[Source texts of formatted documents]
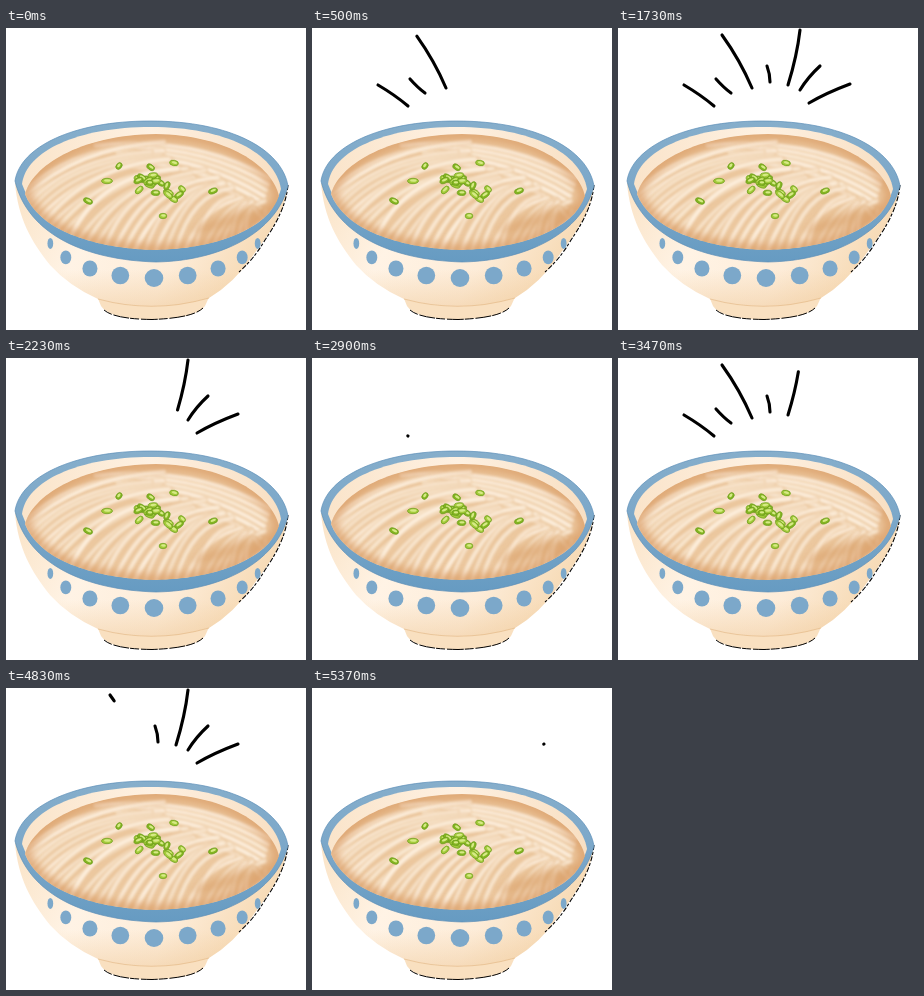
Recreate the animation shown at these times as an HTML page. Size 300x302 px, loop 5.41 s.

```html
<!DOCTYPE html>
<html lang="en">
<head>
<meta charset="utf-8">
<title>Noodle bowl</title>
<style>
  html, body { margin: 0; width: 100%; height: 100%; overflow: hidden; background: #fff; }
  svg { display: block; width: 100vw; height: 100vh; }
</style>
</head>
<body>
<svg viewBox="0 0 300 302" preserveAspectRatio="none">
  <defs>
    <linearGradient id="body" x1="0" x2="1" y1="0" y2=".25">
      <stop offset="0" stop-color="#fae3c6"/>
      <stop offset=".35" stop-color="#fff3e5"/>
      <stop offset=".7" stop-color="#fdecd8"/>
      <stop offset="1" stop-color="#f6d9b3"/>
    </linearGradient>
    <linearGradient id="shade" x1="0" x2="0" y1="0" y2="1">
      <stop offset=".7" stop-color="#eec797" stop-opacity="0"/>
      <stop offset="1" stop-color="#eec797" stop-opacity=".45"/>
    </linearGradient>
    <linearGradient id="rim" x1="0" x2="0" y1="0" y2="1">
      <stop offset="0" stop-color="#86aecb"/>
      <stop offset=".5" stop-color="#7ba7c9"/>
      <stop offset="1" stop-color="#669bc2"/>
    </linearGradient>
    <linearGradient id="wall" x1="0" x2="1" y1="0" y2="0">
      <stop offset="0" stop-color="#fae4ca"/>
      <stop offset=".5" stop-color="#fef1e2"/>
      <stop offset="1" stop-color="#f8dfc2"/>
    </linearGradient>
    <path id="hull" d="M9 155C12 190 25 213 44 237Q63 258 92 271Q147 287 203 270Q228 255 246 229C262 207 279 185 282 158Z"/>
    <path id="surface" d="M19 166C26 139 72 107 150 106C222 107 266 138 273 168C262 201 210 221 148 222C82 220 32 200 19 166Z"/>
    <clipPath id="pool"><use href="#surface"/></clipPath>
    <filter id="soft"><feGaussianBlur stdDeviation=".8"/></filter>
    <filter id="wash" x="-30%" y="-30%" width="160%" height="160%"><feGaussianBlur stdDeviation="4"/></filter>
  </defs>

  <path d="M91 268L95 278Q103 291 146 291.500Q191 290 199 278L204 267Z" fill="#f9e0c0"/>
  <path d="M98 282Q108 291 146 291.500Q187 290 197 280" fill="none" stroke="#000" stroke-width="1" stroke-dasharray="9 2 16 1"/>
  <use href="#hull" fill="url(#body)"/>
  <use href="#hull" fill="url(#shade)"/>
  <path d="M92 271Q147 286 203 270" fill="none" stroke="#e5bd8c" stroke-width="1.2" opacity=".7"/>
  <path d="M282 157C280 178 270 196 259 212Q248 231 233 244" fill="none" stroke="#000" stroke-width="1.100" stroke-dasharray="5 2 3 1.5"/>
  <g id="dots" fill="#7ca8ca"></g>

  <path d="M9 153C14 119 67 93 144 93C226 93 276 122 282 158C270 205 214 233 150 234C80 232 22 207 9 153Z" fill="url(#rim)" stroke="#5c8fb8" stroke-width=".7"/>
  <path d="M16 156C20 123 72 99 145 99C220 99 269 125 275 161C264 199 210 220 149 221C82 219 30 197 16 156Z" fill="url(#wall)"/>
  <g clip-path="url(#pool)">
    <use href="#surface" fill="#ecc89f"/>
    <g id="noodles" fill="none" stroke-linecap="round" filter="url(#soft)"></g>
    <g filter="url(#wash)">
      <use href="#surface" fill="none" stroke="#d89a62" stroke-width="11" opacity=".75"/>
      <ellipse cx="226" cy="192" rx="42" ry="7" transform="rotate(-17 226 192)" fill="#dba069" opacity=".7"/>
    </g>
  </g>
  <g id="scallions"></g>
  <g id="rays" fill="none" stroke="#000" stroke-width="3.100" stroke-linecap="round"></g>
</svg>
<script>
const LOOP = 5410;

function add(parent, tag, attrs) {
  const node = document.createElementNS('http://www.w3.org/2000/svg', tag);
  for (const key in attrs) node.setAttribute(key, attrs[key]);
  return document.getElementById(parent).appendChild(node);
}

let seed = 17;
function random() {
  seed = (seed * 16807) % 2147483647;
  return seed / 2147483647;
}
const spread = size => (random() + random() - 1) * size;
const mix = (a, b, k) => a + (b - a) * k;

// Evenly spaced dots around the curved wall of the bowl.
for (let i = -4; i <= 4; i++) {
  const angle = i * Math.PI / 10;
  const facing = Math.cos(angle);
  add('dots', 'ellipse', {
    cx: 148 + 109 * Math.sin(angle), cy: 200 + 50 * facing,
    rx: 9.3 * facing, ry: 4 + 5 * facing,
  });
}

function strand(x0, y0, cx, cy, x1, y1) {
  const d = `M${x0} ${y0}Q${cx} ${cy} ${x1} ${y1}`;
  const opacity = 0.5 + random() * 0.4;
  add('noodles', 'path', { d, stroke: '#dfae7b', 'stroke-width': 7, opacity: 0.4 });
  add('noodles', 'path', { d, stroke: '#fbe9d2', 'stroke-width': 5.5, opacity });
  add('noodles', 'path', { d, stroke: '#fff5e8', 'stroke-width': 1.5, opacity });
}

// Strands across the top right, then a sweep from the near edge up to the right.
for (let i = 0; i < 6; i++) {
  strand(105 + spread(20), 117 + 4 * i, 190, 108 + 6 * i, 264 - 2 * i, 150 + 6 * i);
}
const STRANDS = 34;
for (let i = 0; i < STRANDS; i++) {
  const k = i / (STRANDS - 1);
  const angle = mix(Math.PI, 0.5, k);
  const x0 = 146 + 128 * Math.cos(angle);
  const x1 = mix(145, 258, k) + spread(18);
  const y1 = mix(118, 188, k) + spread(8);
  strand(x0, 164 + 58 * Math.sin(angle), mix(x0, x1, 0.35) + spread(10), y1 + 6, x1, y1);
}

function scallion(x, y, i) {
  const transform = `translate(${x} ${y}) rotate(${spread(70)})`;
  const rx = 3.5 + random() * 2;
  add('scallions', 'ellipse', { transform, rx, ry: 2.7, fill: i % 2 ? '#83b521' : '#a3cb3a', stroke: '#6c9c1c', 'stroke-width': 0.7 });
  add('scallions', 'ellipse', { transform, cx: 0.4, cy: -0.5, rx: rx * 0.6, ry: 1.2, fill: '#d6ea86' });
}
[[168, 135], [113, 138], [101, 153], [82, 173], [157, 188], [207, 163], [176, 161], [173, 167]]
  .forEach(([x, y], i) => scallion(x, y, i));
for (let i = 0; i < 20; i++) {
  const x = 145 + spread(25);
  scallion(x, 153 + (x - 145) * 0.2 + spread(15), i);
}

// Each ray runs outwards from the bowl and starts as the one before it ends.
let clock = 0;
const rays = [
  ['M96 78Q83 67 66 57', 145],
  ['M113 65Q106 60 98 51', 80],
  ['M134 60Q122 32 104 7', 211],
  ['M152 54Q152 46 149 38', 22],
  ['M170 57Q179 28 182 2', 144],
  ['M182 62Q190 49 202 38', 178],
  ['M191 75Q208 65 232 56', 172],
].map(([d, duration]) => {
  const start = clock;
  clock += duration;
  return { start, duration, node: add('rays', 'path', { d, pathLength: 1 }) };
});

const sweeps = [
  { until: 2880, draw: 70, erase: 1760 },
  { until: LOOP, draw: 2900, erase: 4420 },
];

function render(time) {
  const { draw, erase } = sweeps.find(sweep => time < sweep.until);
  for (const { node, start, duration } of rays) {
    const progress = since => Math.min(1, Math.max(0, (time - since - start) / duration));
    const tail = progress(erase);
    const length = progress(draw) - tail;
    node.setAttribute('visibility', length > 0 ? 'visible' : 'hidden');
    node.setAttribute('stroke-dasharray', `${length} 3`);
    node.setAttribute('stroke-dashoffset', -tail);
  }
}

const began = performance.now();
function tick() {
  render((performance.now() - began) % LOOP);
  requestAnimationFrame(tick);
}
tick();
</script>
</body>
</html>
```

--- Work task ---
Return from the data every line that holds "function".

--- Your response ---
function add(parent, tag, attrs) {
function random() {
function strand(x0, y0, cx, cy, x1, y1) {
function scallion(x, y, i) {
function render(time) {
function tick() {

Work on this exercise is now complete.